Jimmy Eat World's Jim Adkins Loves a Good Short Story


If Jimmy Eat World’s emotionally-driven songs have ever seemed like miniature stories it might be because frontman Jim Adkins has a longstanding interest in short stories. The musician, who admits he didn’t start reading for pleasure until high school, has always been compelled by American writers like Richard Ford and Thom Jones, who are known for perfecting short form fiction. Jimmy Eat World explored literary themes on their 1999 album Clarity, which features a song called “Goodbye Sky Harbor” that Adkins lifted from a John Irving novel. Since then the band’s fictional tendencies have come in the form of narrative-based songs. On the band’s new album Damage, Adkins was compelled to pen breakup songs, each of which reveal Adkins’ interest in dark-leaning narratives.

Hive spoke with Adkins about why he prefers short stories, how his literary influences pervade his music and why a musical adaptation of Tom Hardy poem is likely not forthcoming.

What was your entry point into reading as a kid?

I think the first book I can remember being really excited about reading was probably Fear and Loathing in Las Vegas. Which is a strange. I’d always been forced to read Dickens and stuff that I would later like. Reading in early development and junior high didn’t really have an interest for me. I would rather have been out skating or playing guitar or something. Reading for my own enjoyment really didn’t begin until high school. I read a lot of Ayn Rand in high school too. I’m not one of “those people” but I did read it. Her writing style engaged me.

Once you started reading for pleasure, was there a certain type of book you were most attracted to?

I got really into short stories. I picked up a copy of the Vintage Books’ Contemporary American Short Stories. It had people like Richard Ford and Thom Jones and Raymond Carver. I was sort of lost in the bookstore one day and I picked that up. I thought it might be a good way to expose myself to people I might not be familiar with. It just blew my mind, you know? I really couldn’t get enough of that. I gravitate a lot more toward short stories. A really well-crafted short story is a lot like a really well-crafted song. You can get through it in one sitting. I like the idea of trying to compress an idea in a concise way. [The idea of] having your arc be compressed in a concise way is a lot like songwriting.
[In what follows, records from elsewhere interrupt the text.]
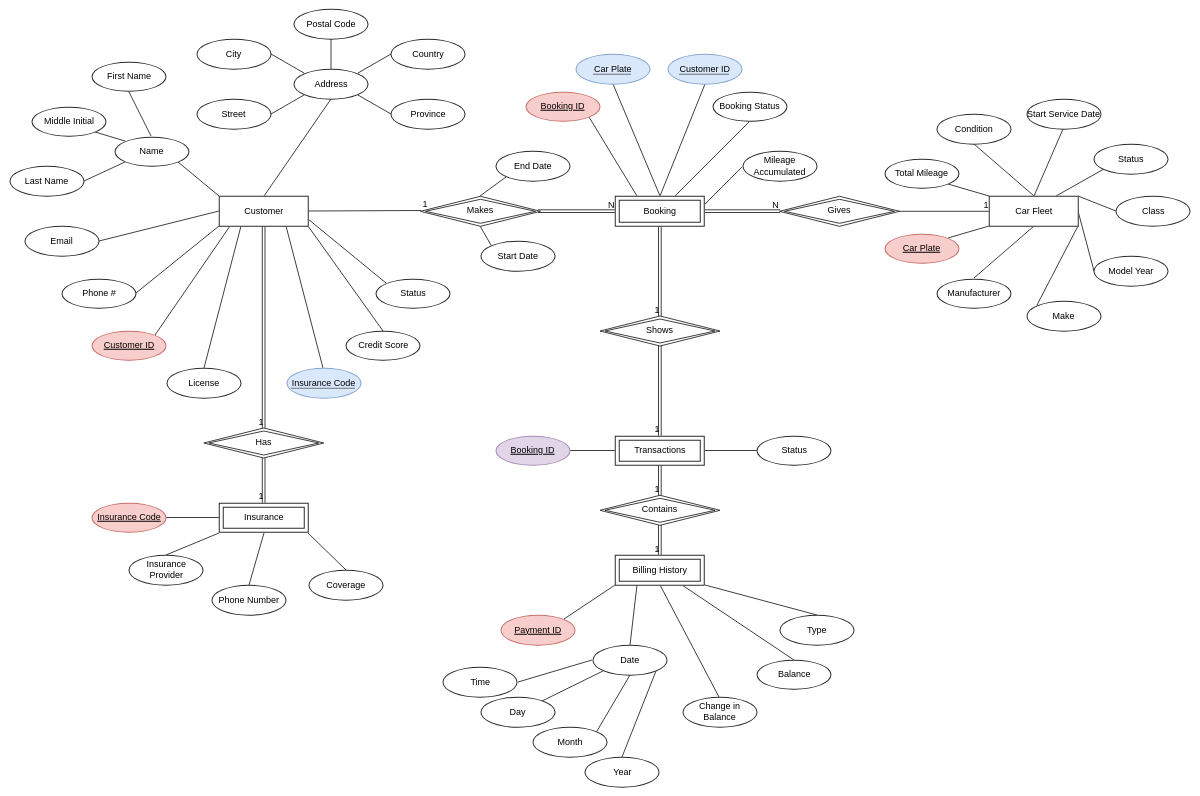
<!DOCTYPE html>
<html lang="en">
<head>
<meta charset="utf-8">
<title>Car rental entity relationship diagram</title>
<style>
:root {
  --paper: #ffffff;
  --ink: #000000;
  --line: #2b2b2b;
  --primary-fill: #f8cecc;
  --primary-line: #c8706c;
  --foreign-fill: #dae8fc;
  --foreign-line: #86a4d0;
  --shared-fill: #e1d5e7;
  --shared-line: #a88db8;
}
* { box-sizing: border-box; }
html, body { margin: 0; padding: 0; }
body { width: 1200px; height: 796px; overflow: hidden; background: var(--paper); }
.diagram {
  position: relative;
  width: 1200px;
  height: 796px;
  overflow: hidden;
  color: var(--ink);
  font: 9px/11.5px "Liberation Sans", Arial, sans-serif;
  text-align: center;
}
.connectors { position: absolute; left: 0; top: 0; display: block; fill: none; stroke: var(--line); stroke-width: 0.9; }
.relations { fill: var(--paper); }
.attribute, .entity, .relation, .cardinality {
  position: absolute;
  left: calc(var(--x) * 1px);
  top: calc(var(--y) * 1px);
  transform: translate(-50%, -50%);
  display: flex;
  align-items: center;
  justify-content: center;
  white-space: nowrap;
}
.attribute { width: 75px; height: 30.5px; border: 1px solid var(--line); border-radius: 50%; background: var(--paper); }
.entity { width: 90.5px; height: 30.5px; border: 1px solid var(--line); background: var(--paper); }
.weak::after { content: ""; position: absolute; inset: 3px; border: 1px solid var(--line); }
.primary, .foreign, .shared { text-decoration: underline; text-underline-offset: 1px; }
.primary { background: var(--primary-fill); border-color: var(--primary-line); }
.foreign { background: var(--foreign-fill); border-color: var(--foreign-line); text-decoration-style: dotted; text-underline-offset: 2px; }
.shared { background: var(--shared-fill); border-color: var(--shared-line); }
</style>
</head>
<body>
<main class="diagram">
  <svg class="connectors" width="1200" height="796" viewBox="0 0 1200 796" aria-hidden="true">
    <defs>
      <g id="diamond">
        <polygon points="-60,0 0,-15 60,0 0,15"/>
        <polygon points="-55,0 0,-12 55,0 0,12"/>
      </g>
    </defs>
    <g class="customer-links">
      <path d="M331 69V39M304 73L271 54M358 73L391 54M304 95L271 114M358 95L391 114M331 99L264 196"/>
      <path d="M151 136L129 92M125 141L95 132M125 162L84 181M178 162L219 196"/>
      <path d="M219 211L99 241M219 226L136 293M230 226L155 335M241 226L204 368M286 226L323 368M308 226L383 331M308 219L386 283"/>
      <path d="M308 211L421 210.5M480 196L506 177M480 226L491 245"/>
      <path d="M262.3 226V430M265 226V430M262.3 457V503M265 457V503"/>
    </g>
    <g class="insurance-links">
      <path d="M166 517.5H219M219 533L166 555M264 533L249 585M308 533L346 570"/>
    </g>
    <g class="booking-links">
      <path d="M589 117L637 196M613 84L660 196M705 84L660 196M749 122L675 196M742 167L705 204"/>
      <path d="M538 209.8H615M538 212.5H615M705 209.8H780M705 212.5H780M898 211.3H989"/>
      <path d="M658.5 226V317M661.2 226V317M658.5 345V436M661.2 345V436"/>
    </g>
    <g class="fleet-links">
      <path d="M974 144L1034 196M1063 129L1034 196M1104 169L1056 196M948 184L989 196M1078 196L1116 211M948 238L989 226M1034 226L974 278M1078 226L1037 305M1078 211L1094 271"/>
    </g>
    <g class="billing-links">
      <path d="M570 450.5H615M705 450.5H757"/>
      <path d="M658.5 465V496M661.2 465V496M658.5 525V555M661.2 525V555"/>
      <path d="M615 585L564 619M637 585L630 645M660 585L719 697M682 585L794 660M705 585L817 615"/>
      <path d="M592 660L518 682M603 671L542 701M630 675L597 731M656 671L622 757"/>
    </g>
    <g class="relations">
      <use href="#diamond" x="480.5" y="211.3"/>
      <use href="#diamond" x="839.5" y="211.3"/>
      <use href="#diamond" x="660" y="331"/>
      <use href="#diamond" x="660" y="510.3"/>
      <use href="#diamond" x="263.8" y="443"/>
    </g>
  </svg>

  <section aria-label="Customer">
    <div class="entity" style="--x:263.8;--y:211.3">Customer</div>
    <div class="attribute" style="--x:331;--y:84">Address</div>
    <div class="attribute" style="--x:331;--y:24">Postal Code</div>
    <div class="attribute" style="--x:233.5;--y:54">City</div>
    <div class="attribute" style="--x:428;--y:54">Country</div>
    <div class="attribute" style="--x:233.5;--y:114">Street</div>
    <div class="attribute" style="--x:428;--y:114">Province</div>
    <div class="attribute" style="--x:151.5;--y:151.5">Name</div>
    <div class="attribute" style="--x:129;--y:76.5">First Name</div>
    <div class="attribute" style="--x:69;--y:121.5">Middle Initial</div>
    <div class="attribute" style="--x:46.5;--y:181.3">Last Name</div>
    <div class="attribute" style="--x:61.5;--y:241">Email</div>
    <div class="attribute" style="--x:99;--y:293.5">Phone #</div>
    <div class="attribute primary" style="--x:129;--y:345.7">Customer ID</div>
    <div class="attribute" style="--x:203.7;--y:383.2">License</div>
    <div class="attribute foreign" style="--x:323.5;--y:383.2">Insurance Code</div>
    <div class="attribute" style="--x:383.2;--y:345.7">Credit Score</div>
    <div class="attribute" style="--x:413;--y:293.5">Status</div>
  </section>

  <section aria-label="Insurance">
    <div class="relation" style="--x:263.5;--y:443">Has</div>
    <div class="entity weak" style="--x:263.8;--y:517.7">Insurance</div>
    <div class="attribute primary" style="--x:129;--y:517.7">Insurance Code</div>
    <div class="attribute" style="--x:166.3;--y:570">Insurance<br>Provider</div>
    <div class="attribute" style="--x:248.7;--y:600">Phone Number</div>
    <div class="attribute" style="--x:345.8;--y:585">Coverage</div>
  </section>

  <section aria-label="Booking">
    <div class="relation" style="--x:480;--y:211.3">Makes</div>
    <div class="attribute" style="--x:532.7;--y:166.3">End Date</div>
    <div class="attribute" style="--x:517.7;--y:256">Start Date</div>
    <div class="entity weak" style="--x:659.8;--y:211.3">Booking</div>
    <div class="attribute primary" style="--x:562.5;--y:106.5">Booking ID</div>
    <div class="attribute foreign" style="--x:612.7;--y:69">Car Plate</div>
    <div class="attribute foreign" style="--x:704.8;--y:69">Customer ID</div>
    <div class="attribute" style="--x:749.5;--y:106.5">Booking Status</div>
    <div class="attribute" style="--x:779.5;--y:166.3">Mileage<br>Accumulated</div>
    <div class="relation" style="--x:839;--y:211.3">Gives</div>
  </section>

  <section aria-label="Car Fleet">
    <div class="entity" style="--x:1033.8;--y:211.3">Car Fleet</div>
    <div class="attribute" style="--x:973.8;--y:129">Condition</div>
    <div class="attribute" style="--x:1063.5;--y:114">Start Service Date</div>
    <div class="attribute" style="--x:1130.8;--y:159">Status</div>
    <div class="attribute" style="--x:921.5;--y:173.8">Total Mileage</div>
    <div class="attribute" style="--x:1153.3;--y:211.3">Class</div>
    <div class="attribute primary" style="--x:921.5;--y:248.5">Car Plate</div>
    <div class="attribute" style="--x:1130.8;--y:271">Model Year</div>
    <div class="attribute" style="--x:973.8;--y:293.5">Manufacturer</div>
    <div class="attribute" style="--x:1063.5;--y:316">Make</div>
  </section>

  <section aria-label="Transactions">
    <div class="relation" style="--x:659.5;--y:330.8">Shows</div>
    <div class="entity weak" style="--x:659.8;--y:450.5">Transactions</div>
    <div class="attribute shared" style="--x:532.5;--y:450.5">Booking ID</div>
    <div class="attribute" style="--x:794.3;--y:450.5">Status</div>
    <div class="relation" style="--x:659.5;--y:510.3">Contains</div>
  </section>

  <section aria-label="Billing History">
    <div class="entity weak" style="--x:659.8;--y:570">Billing History</div>
    <div class="attribute primary" style="--x:537.8;--y:630">Payment ID</div>
    <div class="attribute" style="--x:629.8;--y:660">Date</div>
    <div class="attribute" style="--x:480.3;--y:682.3">Time</div>
    <div class="attribute" style="--x:517.5;--y:712.2">Day</div>
    <div class="attribute" style="--x:570;--y:742.2">Month</div>
    <div class="attribute" style="--x:622.3;--y:772">Year</div>
    <div class="attribute" style="--x:719.5;--y:712.2">Change in<br>Balance</div>
    <div class="attribute" style="--x:794.3;--y:674.7">Balance</div>
    <div class="attribute" style="--x:816.7;--y:630">Type</div>
  </section>

  <section aria-label="Cardinalities">
    <span class="cardinality" style="--x:425;--y:204.5">1</span>
    <span class="cardinality" style="--x:611.3;--y:205.5">N</span>
    <span class="cardinality" style="--x:775.5;--y:205.5">N</span>
    <span class="cardinality" style="--x:986;--y:205.5">1</span>
    <span class="cardinality" style="--x:657;--y:310.5">1</span>
    <span class="cardinality" style="--x:657;--y:429.5">1</span>
    <span class="cardinality" style="--x:657;--y:489.5">1</span>
    <span class="cardinality" style="--x:657;--y:549.5">1</span>
    <span class="cardinality" style="--x:261;--y:422.5">1</span>
    <span class="cardinality" style="--x:261;--y:496.5">1</span>
  </section>
</main>
</body>
</html>
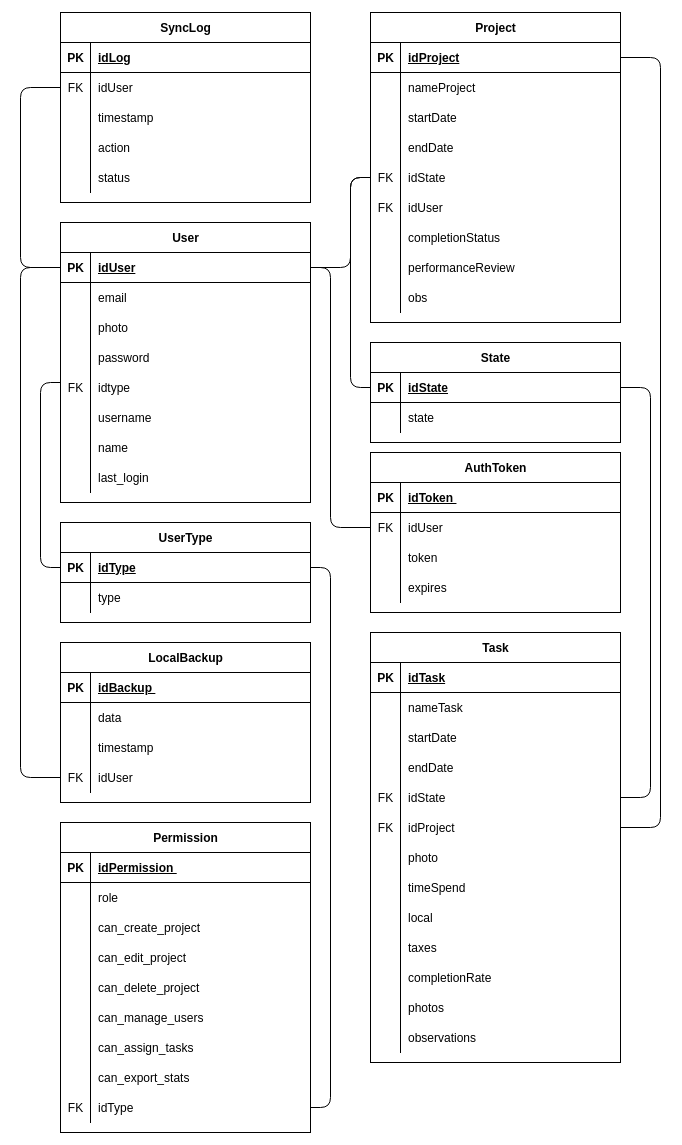
<!DOCTYPE html>
<html lang="en">
<head>
<meta charset="utf-8">
<title>Entity relationship diagram</title>
<style>
:root { --ink: #000; --paper: #fff; --row: 30px; }
* { box-sizing: border-box; margin: 0; padding: 0; }
html, body { width: 682px; height: 1145px; overflow: hidden; background: var(--paper); }
.diagram { position: relative; width: 682px; height: 1145px; color: var(--ink); font: 12px/30px "Liberation Sans", Arial, sans-serif; }
.links { position: absolute; left: 0; top: 0; fill: none; stroke: var(--ink); stroke-width: 1; }
.entity { position: absolute; width: 251px; padding-bottom: 9px; border: 1px solid var(--ink); background: var(--paper); }
.left { left: 60px; }
.right { left: 370px; }
.entity h2 { height: var(--row); border-bottom: 1px solid var(--ink); font-size: 12px; font-weight: 700; text-align: center; }
.entity ul { list-style: none; }
.entity li { display: grid; grid-template-columns: 30px 1fr; height: var(--row); }
.entity i { height: var(--row); border-right: 1px solid var(--ink); font-style: normal; text-align: center; }
.entity span { padding-left: 7px; white-space: pre; }
.entity .primary { border-bottom: 1px solid var(--ink); font-weight: 700; }
.primary span { text-decoration: underline; }
.sync-log { top: 12px; }
.user { top: 222px; }
.user-type { top: 522px; }
.local-backup { top: 642px; }
.permission { top: 822px; }
.project { top: 12px; }
.state { top: 342px; }
.auth-token { top: 452px; }
.task { top: 632px; }
</style>
</head>
<body>
<main class="diagram">
  <section class="entity left sync-log">
    <h2>SyncLog</h2>
    <ul>
      <li class="primary"><i>PK</i><span>idLog</span></li>
      <li><i>FK</i><span>idUser</span></li>
      <li><i></i><span>timestamp</span></li>
      <li><i></i><span>action</span></li>
      <li><i></i><span>status</span></li>
    </ul>
  </section>

  <section class="entity left user">
    <h2>User</h2>
    <ul>
      <li class="primary"><i>PK</i><span>idUser</span></li>
      <li><i></i><span>email</span></li>
      <li><i></i><span>photo</span></li>
      <li><i></i><span>password</span></li>
      <li><i>FK</i><span>idtype</span></li>
      <li><i></i><span>username</span></li>
      <li><i></i><span>name</span></li>
      <li><i></i><span>last_login</span></li>
    </ul>
  </section>

  <section class="entity left user-type">
    <h2>UserType</h2>
    <ul>
      <li class="primary"><i>PK</i><span>idType</span></li>
      <li><i></i><span>type</span></li>
    </ul>
  </section>

  <section class="entity left local-backup">
    <h2>LocalBackup</h2>
    <ul>
      <li class="primary"><i>PK</i><span>idBackup </span></li>
      <li><i></i><span>data</span></li>
      <li><i></i><span>timestamp</span></li>
      <li><i>FK</i><span>idUser</span></li>
    </ul>
  </section>

  <section class="entity left permission">
    <h2>Permission</h2>
    <ul>
      <li class="primary"><i>PK</i><span>idPermission </span></li>
      <li><i></i><span>role</span></li>
      <li><i></i><span>can_create_project</span></li>
      <li><i></i><span>can_edit_project</span></li>
      <li><i></i><span>can_delete_project</span></li>
      <li><i></i><span>can_manage_users</span></li>
      <li><i></i><span>can_assign_tasks</span></li>
      <li><i></i><span>can_export_stats</span></li>
      <li><i>FK</i><span>idType</span></li>
    </ul>
  </section>

  <section class="entity right project">
    <h2>Project</h2>
    <ul>
      <li class="primary"><i>PK</i><span>idProject</span></li>
      <li><i></i><span>nameProject</span></li>
      <li><i></i><span>startDate</span></li>
      <li><i></i><span>endDate</span></li>
      <li><i>FK</i><span>idState</span></li>
      <li><i>FK</i><span>idUser</span></li>
      <li><i></i><span>completionStatus</span></li>
      <li><i></i><span>performanceReview</span></li>
      <li><i></i><span>obs</span></li>
    </ul>
  </section>

  <section class="entity right state">
    <h2>State</h2>
    <ul>
      <li class="primary"><i>PK</i><span>idState</span></li>
      <li><i></i><span>state</span></li>
    </ul>
  </section>

  <section class="entity right auth-token">
    <h2>AuthToken</h2>
    <ul>
      <li class="primary"><i>PK</i><span>idToken </span></li>
      <li><i>FK</i><span>idUser</span></li>
      <li><i></i><span>token</span></li>
      <li><i></i><span>expires</span></li>
    </ul>
  </section>

  <section class="entity right task">
    <h2>Task</h2>
    <ul>
      <li class="primary"><i>PK</i><span>idTask</span></li>
      <li><i></i><span>nameTask</span></li>
      <li><i></i><span>startDate</span></li>
      <li><i></i><span>endDate</span></li>
      <li><i>FK</i><span>idState</span></li>
      <li><i>FK</i><span>idProject</span></li>
      <li><i></i><span>photo</span></li>
      <li><i></i><span>timeSpend</span></li>
      <li><i></i><span>local</span></li>
      <li><i></i><span>taxes</span></li>
      <li><i></i><span>completionRate</span></li>
      <li><i></i><span>photos</span></li>
      <li><i></i><span>observations</span></li>
    </ul>
  </section>

  <svg class="links" width="682" height="1145" viewBox="0 0 682 1145" aria-hidden="true">
    <g transform="translate(.5 .5)">
      <path id="sync-log-to-user" d="M60 87H30Q20 87 20 97V257Q20 267 30 267H60"/>
      <path id="user-to-local-backup" d="M60 267H30Q20 267 20 277V767Q20 777 30 777H60"/>
      <path id="user-to-user-type" d="M60 382H50Q40 382 40 392V557Q40 567 50 567H60"/>
      <path id="user-type-to-permission" d="M310 567H320Q330 567 330 577V1097Q330 1107 320 1107H310"/>
      <path id="user-to-project" d="M310 267H340Q350 267 350 257V187Q350 177 360 177H370"/>
      <path id="project-to-state" d="M370 177H360Q350 177 350 187V377Q350 387 360 387H370"/>
      <path id="user-to-auth-token" d="M310 267H320Q330 267 330 277V517Q330 527 340 527H370"/>
      <path id="project-to-task" d="M620 57H650Q660 57 660 67V817Q660 827 650 827H620"/>
      <path id="state-to-task" d="M620 387H640Q650 387 650 397V787Q650 797 640 797H620"/>
    </g>
  </svg>
</main>
</body>
</html>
Have you ever taken something you’ve read and wanted to interpret that into one of your songs?

Yeah. There’s a song of ours called “Goodbye Sky Harbor” that’s mostly about the character Owen Meany from A Prayer for Owen Meany by John Irving. I think I just wanted to try to do it. I think because Anthrax always had a Stephen King song on their records, I wanted to try doing it.

Have you done that with any subsequent songs or albums?

I read a lot all the time, I’m sure some stuff sinks in there. Sinks its way into things, but not intentionally. I haven’t read a story and decided I need to write a song around this. It’s never something I rule out, but I don’t think I have done that – not at that level anyway. There was a minute where I was trying to adapt Thomas Hardy poems to songs. It worked to some degree but I haven’t put anything on a record.

Maybe for a future concept EP?

I don’t know if the vernacular would really translate. I don’t know if you’d want to sit through that for a whole album, but it’s kind of fun actually.

Is a particular book or story that you’d recommend to someone that’s been a longtime fan of Jimmy Eat World?

That is a hard question. I think this book of Contemporary American Short Stories is a great place to start. I guess also Richard Ford short stories. There’s a book called Women With Men that’s kind of spinning on everything else we’ve been talking about. Thom Jones, any of his books are really good. Cold Snap. Sonny Liston Was a Friend of Mine. That’s a good one.

Have you ever written any kind of fiction yourself?

Outside of the music world, no. There’s so much in music that you don’t have to explain. Maybe if you put your proverbial 10,000 hours into writing then you would just think writing, but I just think playing music. And it’s almost that I don’t have to think playing music, it just sort of happens, depending on how I’m feeling. For me it seems like the discipline of writing is a pretty raw, pretty intense discipline. I’ve always been too chicken to try it. You can’t hide behind a smoke machine and leather chaps when you’re writing prose.

Damage is out now on RCA. Stream it below: